The road-going XR line is now the GT line, and the off-road-biased XC line is now called the Rally line
Triumph have introduced two new variants of the Tiger 900 to replace the existing models, however the nomenclature has changed. At the top of the road-going range sits the Triumph Tiger 900 GT Pro, which now gets a fully-adjustable 45-mm Marzocchi USD fork with 180 mm of travel and an electronically-adjustable Marzocchi monoshock with 170 mm of travel that replace the Showa units on last year’s bike.
Showa instead supplies the long-travel suspension on the top-spec Rally Pro, replacing last year’s WP units with a fully-adjustable 45 mm USD fork with 240 mm of travel, and a monoshock at the rear with 230 mm of travel. The GT Pro also runs on 19- and 17-inch wheels, while the Rally Pro gets 21- and 17-inch cross-laced spoked wheels which now accept tubeless tyres.
The engine may have gained 88 cc, but that’s not all
The increase in capacity from 800 to 888 cc has been achieved by a 4-mm increase in bore diameter, primarily to offset any power losses caused by Euro 5 compliance. The new Triumph Tiger 900 continues to pump out 95 horsepower, which now peaks at 8,750 rpm rather than the outgoing bike’s 9,500 rpm, however the big news is how Triumph have reworked the motor’s firing order to change torque characteristics, for better rideability at low revs. While the Tiger 800 motor featured 120-degee crankpin offsets, uniform 240-degree firing intervals, an even 1-2-3 firing order and that silky-smooth engine note, the Triumph Tiger 900 motor gets what Triumph is calling the world’s first T-plane crankshaft, with the journals offset by 90 degrees and an uneven 1-3-2 firing order.
The result is a 180-degree firing interval between cylinders 1 and 3, followed by a 270-degree interval between cylinders 3 and 2, and another 270-degree interval between cylinders 2 and 1. This uneven firing order achieves more spaced out ignition pulses that imbibes the new Triumph Tiger 900 motor with a gruff, loping exhaust note and much more tractable throttle response at low revs, giving the rider better control when tackling the rough stuff. The new engine architecture has also contributed to a more robust torque curve through the rev range, with 87 Nm of peak twist coming about at 7,250 rpm. The engine is also tilted forward in the frame and positioned lower, for better overall weight distribution.
The engine isn’t all that’s improved, the frame is all-new too!
Although the design looks similar, the Triumph Tiger 900’s steel trellis frame has been reworked from the ground up, and now gets a bolt-on aluminium subframe to save weight. This also allows for damaged subframes to be replaced, without the need to change the entire chassis. The frame is much narrower than before, aiding reach to the ground, and helps the new Tiger 900 feel slimmer and more compact, aiding control and manageability when standing up on the pegs and riding off-road. The rider triangle has also been refined for more comfort over long hauls.
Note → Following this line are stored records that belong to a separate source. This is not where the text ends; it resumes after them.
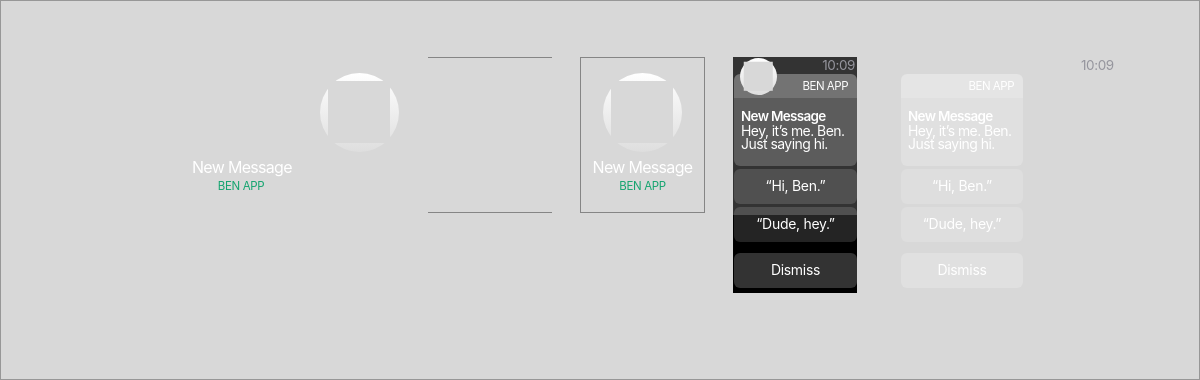
<!DOCTYPE html>
<html lang="en">
<head>
<meta charset="utf-8">
<title>Watch notification kit</title>
<style>
:root {
  --board: #d8d8d8;
  --board-edge: #979797;
  --rule: #858585;
  --ink: #fff;
  --accent: #14a46f;
  --clock: #95959d;
  --screen: #000;
  --veil: #333;
  --card: rgba(255, 255, 255, .2);
  --sash: rgba(255, 255, 255, .14);
  --reply: rgba(255, 255, 255, .14);
}
* { box-sizing: border-box; margin: 0; padding: 0; }
body { width: 1200px; height: 380px; overflow: hidden; background: var(--board); }
.board {
  display: flex; align-items: flex-start;
  width: 1200px; height: 380px; padding: 56px 0 0 191px;
  background: var(--board); border: 1px solid var(--board-edge);
  color: var(--ink); font-family: Inter, "Liberation Sans", sans-serif;
}
.board > * { flex: none; }
.icon { display: block; width: 79px; height: 79px; }

.caption { text-align: center; white-space: nowrap; }
.caption h2 { font-size: 16px; font-weight: 400; line-height: 20px; letter-spacing: -.7px; }
.caption p { font-size: 11.5px; line-height: 18px; letter-spacing: -.35px; color: var(--accent); }

.caption-part { width: 98px; margin-top: 100px; }
.icon-part { margin: 16px 0 0 30px; }
.frame-rules { width: 124px; height: 156px; margin-left: 29px; border: solid var(--rule); border-width: 1px 0; }
.short-look {
  display: flex; flex-direction: column; align-items: center; gap: 5px;
  width: 125px; height: 156px; margin-left: 28px; padding-top: 15px;
  border: 1px solid var(--rule);
}
.long-look {
  position: relative; width: 124px; height: 236px; margin-left: 28px; padding: 17px 0 0 1px;
  background: linear-gradient(var(--veil) 158px, var(--screen) 158px);
}
.long-look .icon { position: absolute; left: 7px; top: 1px; width: 37px; height: 37px; }
.clock { font-size: 13.5px; line-height: 16px; letter-spacing: -.4px; color: var(--clock); }
.long-look .clock { position: absolute; right: 2px; top: 0; }
.layers { width: 122px; margin: 17px 0 0 44px; }
.clock-part { margin-left: 58px; }

.stack { display: flex; flex-direction: column; gap: 3px; }
.message { height: 92px; border-radius: 6px; background: var(--card); overflow: hidden; white-space: nowrap; }
.sash {
  height: 24px; padding-right: 9px; background: var(--sash);
  font-size: 11.5px; line-height: 25px; letter-spacing: -.5px; text-align: right;
}
.message-text { padding: 10px 0 0 7px; font-size: 14px; line-height: 13px; letter-spacing: -.55px; }
.message-text h3 { font-size: 13.5px; line-height: 16px; font-weight: 600; letter-spacing: -.7px; }
.reply {
  height: 35px; border-radius: 6px; background: var(--reply);
  font-size: 14px; line-height: 33px; letter-spacing: -.3px; text-align: center;
}
.dismiss { margin-top: 8px; background: var(--card); }
</style>
</head>
<body>
<main class="board">
  <svg width="0" height="0" style="position:absolute" aria-hidden="true">
    <defs>
      <linearGradient id="icon-shine" x1="0" y1="0" x2="0" y2="1">
        <stop offset="0" stop-color="#fff"/>
        <stop offset="1" stop-color="#dedede"/>
      </linearGradient>
      <symbol id="app-icon" viewBox="0 0 79 79">
        <circle cx="39.5" cy="39.5" r="39.5" fill="url(#icon-shine)"/>
        <rect x="8" y="8" width="62" height="62" fill="#d8d8d8"/>
      </symbol>
    </defs>
  </svg>

  <div class="caption caption-part">
    <h2>New Message</h2>
    <p>BEN APP</p>
  </div>

  <svg class="icon icon-part" aria-hidden="true"><use href="#app-icon"/></svg>

  <div class="frame-rules"></div>

  <section class="short-look">
    <svg class="icon" aria-hidden="true"><use href="#app-icon"/></svg>
    <div class="caption">
      <h2>New Message</h2>
      <p>BEN APP</p>
    </div>
  </section>

  <section class="long-look">
    <div class="stack">
      <article class="message">
        <p class="sash">BEN APP</p>
        <div class="message-text">
          <h3>New Message</h3>
          <p>Hey, it’s me. Ben.<br>Just saying hi.</p>
        </div>
      </article>
      <p class="reply">“Hi, Ben.”</p>
      <p class="reply">“Dude, hey.”</p>
      <p class="reply dismiss">Dismiss</p>
    </div>
    <svg class="icon" aria-hidden="true"><use href="#app-icon"/></svg>
    <p class="clock">10:09</p>
  </section>

  <section class="layers stack">
    <article class="message">
      <p class="sash">BEN APP</p>
      <div class="message-text">
        <h3>New Message</h3>
        <p>Hey, it’s me. Ben.<br>Just saying hi.</p>
      </div>
    </article>
    <p class="reply">“Hi, Ben.”</p>
    <p class="reply">“Dude, hey.”</p>
    <p class="reply dismiss">Dismiss</p>
  </section>

  <p class="clock clock-part">10:09</p>
</main>
</body>
</html>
The 2020 Triumph Tiger 900 gets a massive TFT screen and the next-generation electronics package
The new Tigers are endowed with the biggest screen I have seen on a motorcycle to date, loaded with customisability options. The info-packed seven-inch dash can look a little cluttered at times, and I would have loved a clearer tachometer that could be read at a glance. A six-axis IMU is at the core of the Triumph Tiger 900’s suite of safety aids, adding lean and slide sensitivity to the ABS and traction control systems. You can choose between Rain, Road, Sport, Off Road and a customisable Rider mode on either bike, while the Rally Pro gets an additional Off Road Pro mode that switches all the safety systems off. The two-way quickshifter works extremely well at all revs and rounds out the electronics package.
Both these completely new bikes have managed to retain the DNA and abilities of their predecessors, while getting better at what they do
The Tiger 900 GT Pro is an as good or better road bike than the XRx that it replaces, while feeling a lot more capable than before on the rough stuff. The off-road biased XCa was always a capable road bike and the Rally Pro retains this, while feeling a lot lighter and manageable in the dirt thanks to the refined weight distribution and slimmer profile. Both bikes are definitely a step up from the outgoing models, and you can read the detailed ride review in the April issue of Bike India.